+++ SUPPLIED MATERIAL +++

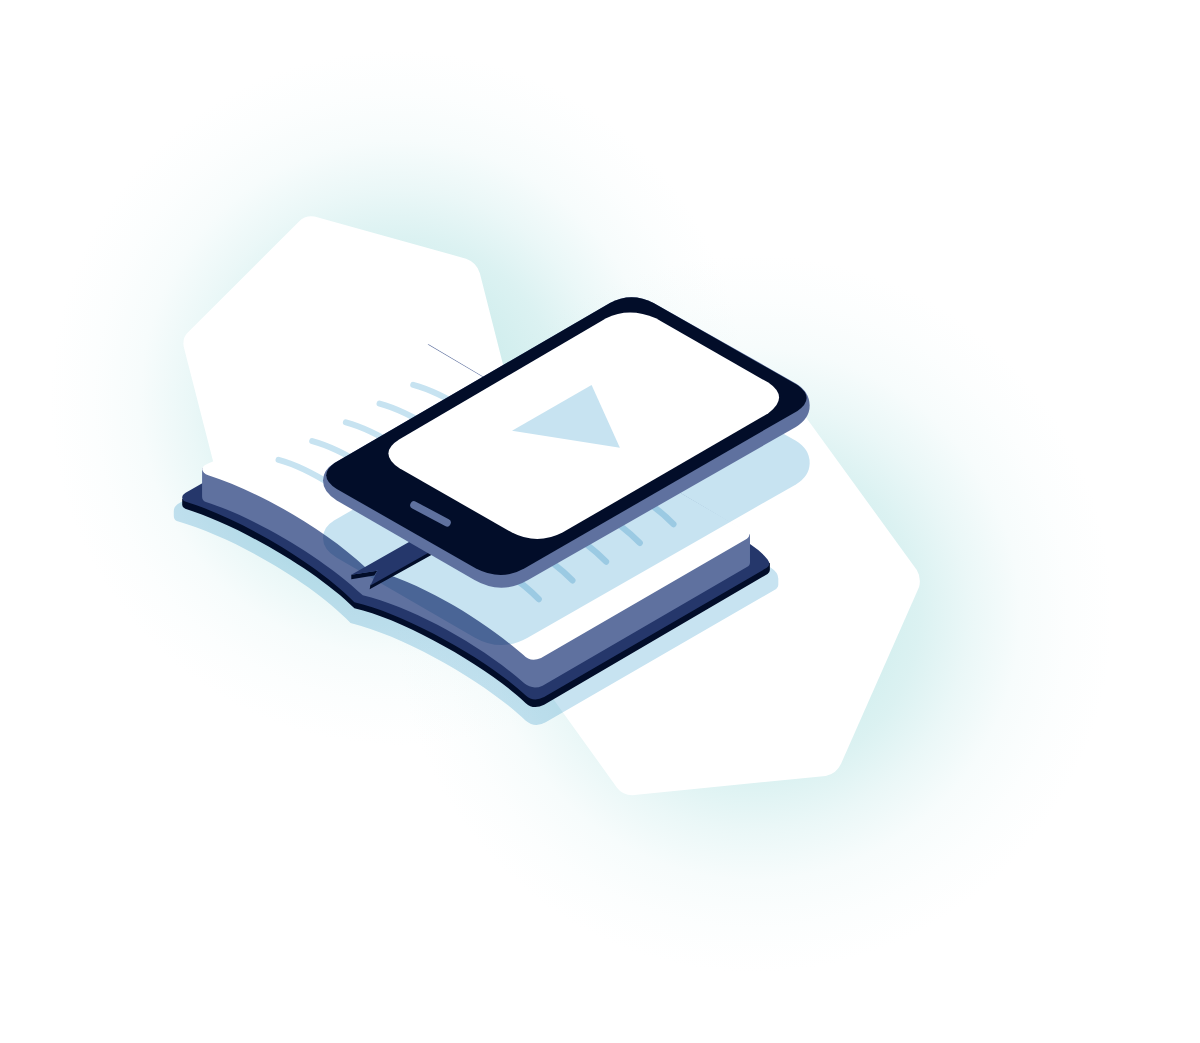
<!DOCTYPE html>
<html lang="en">
<head>
<meta charset="utf-8">
<title>Digital learning illustration</title>
<style>
  :root {
    --white: #ffffff;
    --ink: #020d29;
    --navy: #25376b;
    --slate: #5f719f;
    --sky: #c7e3f1;
    --mint: #ccecec;
  }
  html, body { margin: 0; padding: 0; background: var(--white); overflow: hidden; }
  .canvas { display: block; width: 1200px; height: 1043px; background: var(--white); isolation: isolate; }
  .paper { fill: var(--white); }
  .ink { fill: var(--ink); }
  .navy { fill: var(--navy); }
  .slate { fill: var(--slate); }
  .sky { fill: var(--sky); }
  .cast-shadow { fill: var(--sky); mix-blend-mode: multiply; }
  .text-line { fill: none; stroke: var(--sky); stroke-width: 8; stroke-linecap: round; }
  .home-button { fill: none; stroke: var(--slate); stroke-width: 10; stroke-linecap: round; }
  .glow-stop { stop-color: var(--mint); }
</style>
</head>
<body>
<svg class="canvas" viewBox="0 0 1568 1363" role="img" aria-label="Smartphone with a play symbol floating above an open book">
  <defs>
    <radialGradient id="glow">
      <stop class="glow-stop" offset="0" stop-opacity="1"/>
      <stop class="glow-stop" offset=".3" stop-opacity=".92"/>
      <stop class="glow-stop" offset=".46" stop-opacity=".7"/>
      <stop class="glow-stop" offset=".6" stop-opacity=".4"/>
      <stop class="glow-stop" offset=".74" stop-opacity=".16"/>
      <stop class="glow-stop" offset=".87" stop-opacity=".06"/>
      <stop class="glow-stop" offset="1" stop-opacity="0"/>
    </radialGradient>
    <path id="left-line" class="text-line" d="M540 503 Q570 511 610 536"/>
    <path id="right-line" class="text-line" d="M825 643 Q858 662 880 685"/>
    <path id="phone-body" d="M437 605 L797 396 Q825 381 854 396 L1040 501 Q1058 512 1058 530 Q1058 547 1040 558 L690 758 Q655 778 620 758 L440 654 Q422 643 422 628 Q422 614 437 605 Z"/>
  </defs>

  <g id="backdrop">
    <circle cx="520" cy="520" r="455" fill="url(#glow)"/>
    <circle cx="985" cy="802" r="470" fill="url(#glow)"/>
    <path class="paper" d="M391 289 Q399 281 411 283 L609 338 Q623 343 627 357 L681 570 L520 720 L294 664 L240 453 Q238 441 246 434 Z"/>
    <path class="paper" d="M1045 534 L1198 745 Q1204 755 1201 767 L1099 998 Q1093 1011 1079 1014 L829 1039 Q814 1040 806 1029 L660 826 L770 575 Z"/>
  </g>

  <g id="book">
    <path class="cast-shadow" d="M227 668 Q227 661 235 657 L560 470 L1006 741 Q1017 748 1017 756 L1017 764 Q1017 768 1012 771 L713 944 Q699 952 687 942 C640 896 535 833 458 814 C409 763 310 704 231 681 Q227 679 227 674 Z"/>
    <path class="ink" d="M238 652 L560 470 L1006 736 L1006 745 Q1006 748 1003 750 L711 921 Q697 928 687 919 C640 874 530 810 463 795 C415 747 313 687 242 665 Q238 663 238 660 Z"/>
    <path class="navy" d="M238 650 Q238 646 246 642 L560 462 L980 711 Q995 721 1003 731 Q1008 738 1002 742 L711 911 Q697 918 687 909 C640 864 530 802 463 787 C415 737 313 677 241 655 Q238 653 238 650 Z"/>
    <path class="slate" d="M264 612 L560 450 L980 698 L980 735 Q980 739 976 741 L709 896 Q696 902 685 893 C630 844 540 794 474 778 C420 727 330 675 269 656 Q264 654 264 649 Z"/>
    <path class="paper" d="M264 613 Q264 608 278 603 L555 448 L745 560 L980 697 Q979 702 976 704 L707 860 Q693 866 684 856 C635 814 560 764 478 742 C425 692 340 643 272 621 Q265 619 264 613 Z"/>
    <g id="left-page-text">
      <use href="#left-line"/>
      <use href="#left-line" x="-44" y="24.5"/>
      <use href="#left-line" x="-88" y="49"/>
      <use href="#left-line" x="-132" y="73.5"/>
      <use href="#left-line" x="-176" y="98"/>
    </g>
    <g id="right-page-text">
      <use href="#right-line"/>
      <use href="#right-line" x="-44" y="24.5"/>
      <use href="#right-line" x="-88" y="49"/>
      <use href="#right-line" x="-132" y="73.5"/>
      <use href="#right-line" x="-176" y="98"/>
    </g>
  </g>

  <use id="phone-shadow" class="cast-shadow" href="#phone-body" y="75"/>

  <g id="bookmark">
    <path class="ink" d="M459 751 L493 746 L489 752 L459 757 Z M484 764 L561 719 L566 724 L483 770 Z"/>
    <path class="navy" d="M459 751 L535 708 L564 720 L484 765 L493 746 Z"/>
  </g>

  <g id="phone">
    <use class="slate" href="#phone-body"/>
    <path class="ink" d="M437 605 L797 396 Q825 381 854 396 L1042 503 Q1066 520 1042 537 L685 743 Q655 760 622 743 L440 639 Q414 622 437 605 Z"/>
    <path class="paper" d="M522 574 L792 416 Q822 401 857 416 L1004 500 Q1032 519 1004 540 L735 696 Q702 713 669 696 L522 612 Q493 592 522 574 Z"/>
    <path id="play-symbol" class="sky" d="M773 503 L810 585 L669 563 Z"/>
    <path class="home-button" d="M541 660 L584 683"/>
  </g>
</svg>
</body>
</html>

+++

WORK REQUIRED –
All lines above in which the word "paper" occurs should be identified and copied.

EXPECTED ANSWER –
  .paper { fill: var(--white); }
    <path class="paper" d="M391 289 Q399 281 411 283 L609 338 Q623 343 627 357 L681 570 L520 720 L294 664 L240 453 Q238 441 246 434 Z"/>
    <path class="paper" d="M1045 534 L1198 745 Q1204 755 1201 767 L1099 998 Q1093 1011 1079 1014 L829 1039 Q814 1040 806 1029 L660 826 L770 575 Z"/>
    <path class="paper" d="M264 613 Q264 608 278 603 L555 448 L745 560 L980 697 Q979 702 976 704 L707 860 Q693 866 684 856 C635 814 560 764 478 742 C425 692 340 643 272 621 Q265 619 264 613 Z"/>
    <path class="paper" d="M522 574 L792 416 Q822 401 857 416 L1004 500 Q1032 519 1004 540 L735 696 Q702 713 669 696 L522 612 Q493 592 522 574 Z"/>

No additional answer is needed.